**EXERCISE BRIEF**: Locate the word "items" in the material, then show every line that holds it.

**EXCERPTED DATA**:
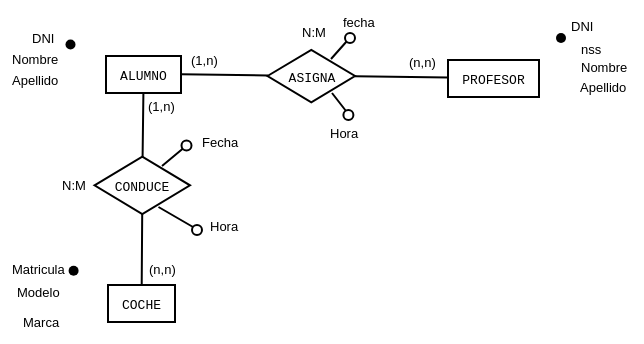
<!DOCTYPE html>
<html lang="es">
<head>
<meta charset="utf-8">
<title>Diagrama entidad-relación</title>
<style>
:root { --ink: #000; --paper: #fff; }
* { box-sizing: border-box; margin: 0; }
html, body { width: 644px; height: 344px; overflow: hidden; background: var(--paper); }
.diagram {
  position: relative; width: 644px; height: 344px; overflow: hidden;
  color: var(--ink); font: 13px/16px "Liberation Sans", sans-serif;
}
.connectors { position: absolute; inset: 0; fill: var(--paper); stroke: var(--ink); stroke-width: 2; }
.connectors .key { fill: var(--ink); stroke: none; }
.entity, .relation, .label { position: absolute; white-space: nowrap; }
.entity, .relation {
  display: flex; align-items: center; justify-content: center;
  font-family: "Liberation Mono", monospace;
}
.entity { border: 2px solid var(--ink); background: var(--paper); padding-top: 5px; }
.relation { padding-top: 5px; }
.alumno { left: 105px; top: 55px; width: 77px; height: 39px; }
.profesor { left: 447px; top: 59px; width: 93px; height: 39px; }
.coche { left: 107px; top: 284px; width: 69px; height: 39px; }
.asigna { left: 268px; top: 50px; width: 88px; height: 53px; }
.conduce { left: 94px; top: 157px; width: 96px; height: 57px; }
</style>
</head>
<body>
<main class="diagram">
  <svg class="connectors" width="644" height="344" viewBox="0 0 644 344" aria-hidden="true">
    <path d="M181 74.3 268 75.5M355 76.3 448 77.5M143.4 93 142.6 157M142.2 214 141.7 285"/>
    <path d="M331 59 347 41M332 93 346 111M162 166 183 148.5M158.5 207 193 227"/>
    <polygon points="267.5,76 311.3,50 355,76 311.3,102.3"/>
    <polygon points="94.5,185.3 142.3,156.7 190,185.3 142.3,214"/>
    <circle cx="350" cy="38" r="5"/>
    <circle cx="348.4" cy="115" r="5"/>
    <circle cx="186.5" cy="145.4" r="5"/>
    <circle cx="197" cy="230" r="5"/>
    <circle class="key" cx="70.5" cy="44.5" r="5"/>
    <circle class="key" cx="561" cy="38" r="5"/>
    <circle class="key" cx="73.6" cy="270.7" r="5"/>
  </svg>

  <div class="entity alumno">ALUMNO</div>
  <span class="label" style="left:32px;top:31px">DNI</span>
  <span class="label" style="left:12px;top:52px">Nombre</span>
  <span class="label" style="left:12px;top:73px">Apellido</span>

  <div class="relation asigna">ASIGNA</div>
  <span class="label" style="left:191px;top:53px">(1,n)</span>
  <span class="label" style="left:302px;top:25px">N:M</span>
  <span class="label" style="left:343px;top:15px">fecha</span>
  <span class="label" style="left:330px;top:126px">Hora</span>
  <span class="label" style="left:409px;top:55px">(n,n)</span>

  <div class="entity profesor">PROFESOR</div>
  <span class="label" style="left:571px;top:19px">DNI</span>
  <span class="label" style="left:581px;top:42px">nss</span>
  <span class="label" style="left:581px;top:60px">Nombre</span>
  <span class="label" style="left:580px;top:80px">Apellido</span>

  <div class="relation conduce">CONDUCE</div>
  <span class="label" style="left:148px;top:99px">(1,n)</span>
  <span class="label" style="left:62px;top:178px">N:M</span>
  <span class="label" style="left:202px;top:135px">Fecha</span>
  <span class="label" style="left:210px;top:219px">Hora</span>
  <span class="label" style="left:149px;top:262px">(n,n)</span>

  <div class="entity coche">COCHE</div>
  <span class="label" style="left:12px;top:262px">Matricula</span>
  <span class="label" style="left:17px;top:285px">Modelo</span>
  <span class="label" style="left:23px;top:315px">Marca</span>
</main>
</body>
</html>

* * *

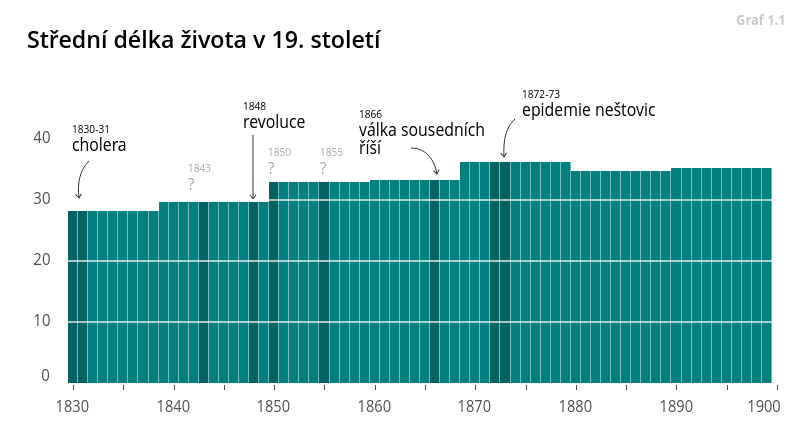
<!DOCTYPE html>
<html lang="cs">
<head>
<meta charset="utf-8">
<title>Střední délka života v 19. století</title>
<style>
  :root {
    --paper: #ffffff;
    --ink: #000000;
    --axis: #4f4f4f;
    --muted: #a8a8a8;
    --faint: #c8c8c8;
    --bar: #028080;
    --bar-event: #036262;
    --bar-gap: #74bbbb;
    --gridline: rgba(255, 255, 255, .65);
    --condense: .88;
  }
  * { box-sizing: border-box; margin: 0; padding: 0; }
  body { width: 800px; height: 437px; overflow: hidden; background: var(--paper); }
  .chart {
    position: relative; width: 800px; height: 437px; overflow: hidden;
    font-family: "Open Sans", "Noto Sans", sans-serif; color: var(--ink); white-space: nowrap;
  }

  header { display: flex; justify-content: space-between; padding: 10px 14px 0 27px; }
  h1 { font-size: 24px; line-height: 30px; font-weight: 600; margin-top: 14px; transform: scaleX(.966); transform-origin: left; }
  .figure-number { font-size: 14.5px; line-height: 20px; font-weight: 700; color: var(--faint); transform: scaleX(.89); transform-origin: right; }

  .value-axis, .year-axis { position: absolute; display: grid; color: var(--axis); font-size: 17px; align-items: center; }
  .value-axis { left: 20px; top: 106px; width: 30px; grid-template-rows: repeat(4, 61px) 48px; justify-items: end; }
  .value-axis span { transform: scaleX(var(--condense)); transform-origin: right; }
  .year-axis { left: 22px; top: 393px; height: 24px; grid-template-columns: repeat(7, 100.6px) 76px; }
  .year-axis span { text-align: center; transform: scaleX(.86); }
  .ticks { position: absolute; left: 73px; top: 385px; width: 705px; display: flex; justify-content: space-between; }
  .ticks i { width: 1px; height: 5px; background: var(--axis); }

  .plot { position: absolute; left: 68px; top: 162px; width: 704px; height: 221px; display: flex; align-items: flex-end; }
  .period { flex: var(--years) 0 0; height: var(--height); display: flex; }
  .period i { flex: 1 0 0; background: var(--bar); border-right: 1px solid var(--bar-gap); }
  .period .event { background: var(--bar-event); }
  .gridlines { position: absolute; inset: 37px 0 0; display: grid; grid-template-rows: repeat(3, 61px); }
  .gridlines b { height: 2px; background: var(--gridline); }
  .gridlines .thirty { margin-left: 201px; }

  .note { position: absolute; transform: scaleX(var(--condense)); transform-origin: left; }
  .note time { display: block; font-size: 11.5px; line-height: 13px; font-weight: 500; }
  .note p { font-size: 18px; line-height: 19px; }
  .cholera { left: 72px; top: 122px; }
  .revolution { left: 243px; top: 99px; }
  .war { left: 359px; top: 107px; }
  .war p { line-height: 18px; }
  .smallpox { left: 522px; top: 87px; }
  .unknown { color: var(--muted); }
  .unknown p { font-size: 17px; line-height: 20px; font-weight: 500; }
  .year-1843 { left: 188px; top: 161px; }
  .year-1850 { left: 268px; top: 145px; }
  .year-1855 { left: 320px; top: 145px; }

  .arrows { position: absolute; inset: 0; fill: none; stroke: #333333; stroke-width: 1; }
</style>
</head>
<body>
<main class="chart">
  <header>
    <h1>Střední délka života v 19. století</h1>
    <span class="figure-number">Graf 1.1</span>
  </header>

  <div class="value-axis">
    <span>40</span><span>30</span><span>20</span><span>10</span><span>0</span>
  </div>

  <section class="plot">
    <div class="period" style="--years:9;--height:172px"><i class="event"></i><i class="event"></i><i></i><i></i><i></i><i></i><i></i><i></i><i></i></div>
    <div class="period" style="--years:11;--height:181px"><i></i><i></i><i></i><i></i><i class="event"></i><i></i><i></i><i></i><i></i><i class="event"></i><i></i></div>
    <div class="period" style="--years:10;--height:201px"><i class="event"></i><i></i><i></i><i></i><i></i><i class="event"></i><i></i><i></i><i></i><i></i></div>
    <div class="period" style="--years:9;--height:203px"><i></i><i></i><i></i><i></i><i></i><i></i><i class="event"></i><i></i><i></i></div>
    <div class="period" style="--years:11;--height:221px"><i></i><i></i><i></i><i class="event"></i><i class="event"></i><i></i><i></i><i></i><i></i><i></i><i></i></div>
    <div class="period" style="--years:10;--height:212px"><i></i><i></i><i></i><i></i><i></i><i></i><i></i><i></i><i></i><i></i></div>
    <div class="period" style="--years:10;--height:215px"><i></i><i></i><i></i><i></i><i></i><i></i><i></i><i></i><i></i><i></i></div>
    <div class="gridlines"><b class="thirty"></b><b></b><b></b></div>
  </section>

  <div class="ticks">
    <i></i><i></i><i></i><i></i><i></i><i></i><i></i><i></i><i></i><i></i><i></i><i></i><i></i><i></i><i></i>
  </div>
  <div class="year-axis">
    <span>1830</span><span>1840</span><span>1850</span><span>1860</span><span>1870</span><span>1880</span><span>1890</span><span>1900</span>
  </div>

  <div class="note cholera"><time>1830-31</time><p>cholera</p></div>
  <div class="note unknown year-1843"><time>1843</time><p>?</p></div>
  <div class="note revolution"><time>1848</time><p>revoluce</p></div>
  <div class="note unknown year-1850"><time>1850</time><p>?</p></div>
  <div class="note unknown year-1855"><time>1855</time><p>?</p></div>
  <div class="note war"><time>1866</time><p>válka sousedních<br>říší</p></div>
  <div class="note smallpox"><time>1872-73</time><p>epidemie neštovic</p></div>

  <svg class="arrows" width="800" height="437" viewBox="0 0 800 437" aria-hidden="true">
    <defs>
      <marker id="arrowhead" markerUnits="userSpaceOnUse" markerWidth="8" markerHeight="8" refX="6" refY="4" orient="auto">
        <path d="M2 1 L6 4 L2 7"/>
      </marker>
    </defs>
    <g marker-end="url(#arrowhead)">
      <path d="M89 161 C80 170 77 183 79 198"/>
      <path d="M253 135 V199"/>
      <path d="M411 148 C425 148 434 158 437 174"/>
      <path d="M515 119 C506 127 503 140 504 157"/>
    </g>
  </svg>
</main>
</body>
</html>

...

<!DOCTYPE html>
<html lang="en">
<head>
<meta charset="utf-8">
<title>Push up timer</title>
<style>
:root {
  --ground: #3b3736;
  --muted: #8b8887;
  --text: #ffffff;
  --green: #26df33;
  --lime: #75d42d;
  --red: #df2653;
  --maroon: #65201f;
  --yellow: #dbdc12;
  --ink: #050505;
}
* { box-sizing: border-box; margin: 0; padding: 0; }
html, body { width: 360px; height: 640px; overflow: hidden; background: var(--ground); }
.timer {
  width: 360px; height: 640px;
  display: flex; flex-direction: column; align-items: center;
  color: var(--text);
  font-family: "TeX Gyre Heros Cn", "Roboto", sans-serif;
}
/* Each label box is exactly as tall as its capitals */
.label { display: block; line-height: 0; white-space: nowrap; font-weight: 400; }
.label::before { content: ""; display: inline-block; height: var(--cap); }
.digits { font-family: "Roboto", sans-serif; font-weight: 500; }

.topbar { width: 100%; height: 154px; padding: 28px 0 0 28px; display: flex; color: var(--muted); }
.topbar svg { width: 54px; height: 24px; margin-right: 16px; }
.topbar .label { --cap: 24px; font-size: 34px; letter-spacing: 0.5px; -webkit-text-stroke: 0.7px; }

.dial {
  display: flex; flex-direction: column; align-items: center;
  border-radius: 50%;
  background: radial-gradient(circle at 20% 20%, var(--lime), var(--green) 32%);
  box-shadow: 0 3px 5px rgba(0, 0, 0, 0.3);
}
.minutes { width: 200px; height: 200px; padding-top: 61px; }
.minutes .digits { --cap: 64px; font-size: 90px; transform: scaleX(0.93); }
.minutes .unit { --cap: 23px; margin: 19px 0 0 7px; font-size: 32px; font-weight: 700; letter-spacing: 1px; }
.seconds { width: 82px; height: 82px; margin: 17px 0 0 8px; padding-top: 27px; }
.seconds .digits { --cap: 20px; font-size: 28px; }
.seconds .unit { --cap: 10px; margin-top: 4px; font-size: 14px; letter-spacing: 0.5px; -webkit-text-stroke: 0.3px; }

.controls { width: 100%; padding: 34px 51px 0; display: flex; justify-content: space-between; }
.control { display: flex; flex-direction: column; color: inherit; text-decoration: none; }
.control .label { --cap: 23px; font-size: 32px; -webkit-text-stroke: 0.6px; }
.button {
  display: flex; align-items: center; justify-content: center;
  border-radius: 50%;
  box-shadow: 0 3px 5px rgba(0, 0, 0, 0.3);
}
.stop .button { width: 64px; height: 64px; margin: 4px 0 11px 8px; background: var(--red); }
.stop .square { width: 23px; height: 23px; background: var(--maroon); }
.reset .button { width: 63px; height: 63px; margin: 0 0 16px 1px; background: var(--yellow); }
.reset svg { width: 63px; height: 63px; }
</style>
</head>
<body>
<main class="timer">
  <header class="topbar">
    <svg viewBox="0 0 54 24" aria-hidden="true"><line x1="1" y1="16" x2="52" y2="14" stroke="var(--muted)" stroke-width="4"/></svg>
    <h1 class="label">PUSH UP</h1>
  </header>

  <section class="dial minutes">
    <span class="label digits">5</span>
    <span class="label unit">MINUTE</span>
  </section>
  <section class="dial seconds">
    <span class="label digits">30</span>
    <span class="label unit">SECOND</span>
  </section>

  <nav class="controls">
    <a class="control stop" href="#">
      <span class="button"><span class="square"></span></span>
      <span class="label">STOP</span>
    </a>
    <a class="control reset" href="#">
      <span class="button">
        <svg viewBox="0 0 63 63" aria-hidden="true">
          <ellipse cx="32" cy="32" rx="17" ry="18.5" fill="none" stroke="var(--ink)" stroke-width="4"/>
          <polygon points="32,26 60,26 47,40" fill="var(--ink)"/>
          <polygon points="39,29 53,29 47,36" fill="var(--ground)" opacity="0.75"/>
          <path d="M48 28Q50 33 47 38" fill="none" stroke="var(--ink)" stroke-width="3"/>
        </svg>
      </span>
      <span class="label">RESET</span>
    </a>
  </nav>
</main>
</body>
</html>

**TASK RESPONSE**:
  display: flex; align-items: center; justify-content: center;
  .value-axis, .year-axis { position: absolute; display: grid; color: var(--axis); font-size: 17px; align-items: center; }
  .value-axis { left: 20px; top: 106px; width: 30px; grid-template-rows: repeat(4, 61px) 48px; justify-items: end; }
  .plot { position: absolute; left: 68px; top: 162px; width: 704px; height: 221px; display: flex; align-items: flex-end; }
  display: flex; flex-direction: column; align-items: center;
  display: flex; flex-direction: column; align-items: center;
  display: flex; align-items: center; justify-content: center;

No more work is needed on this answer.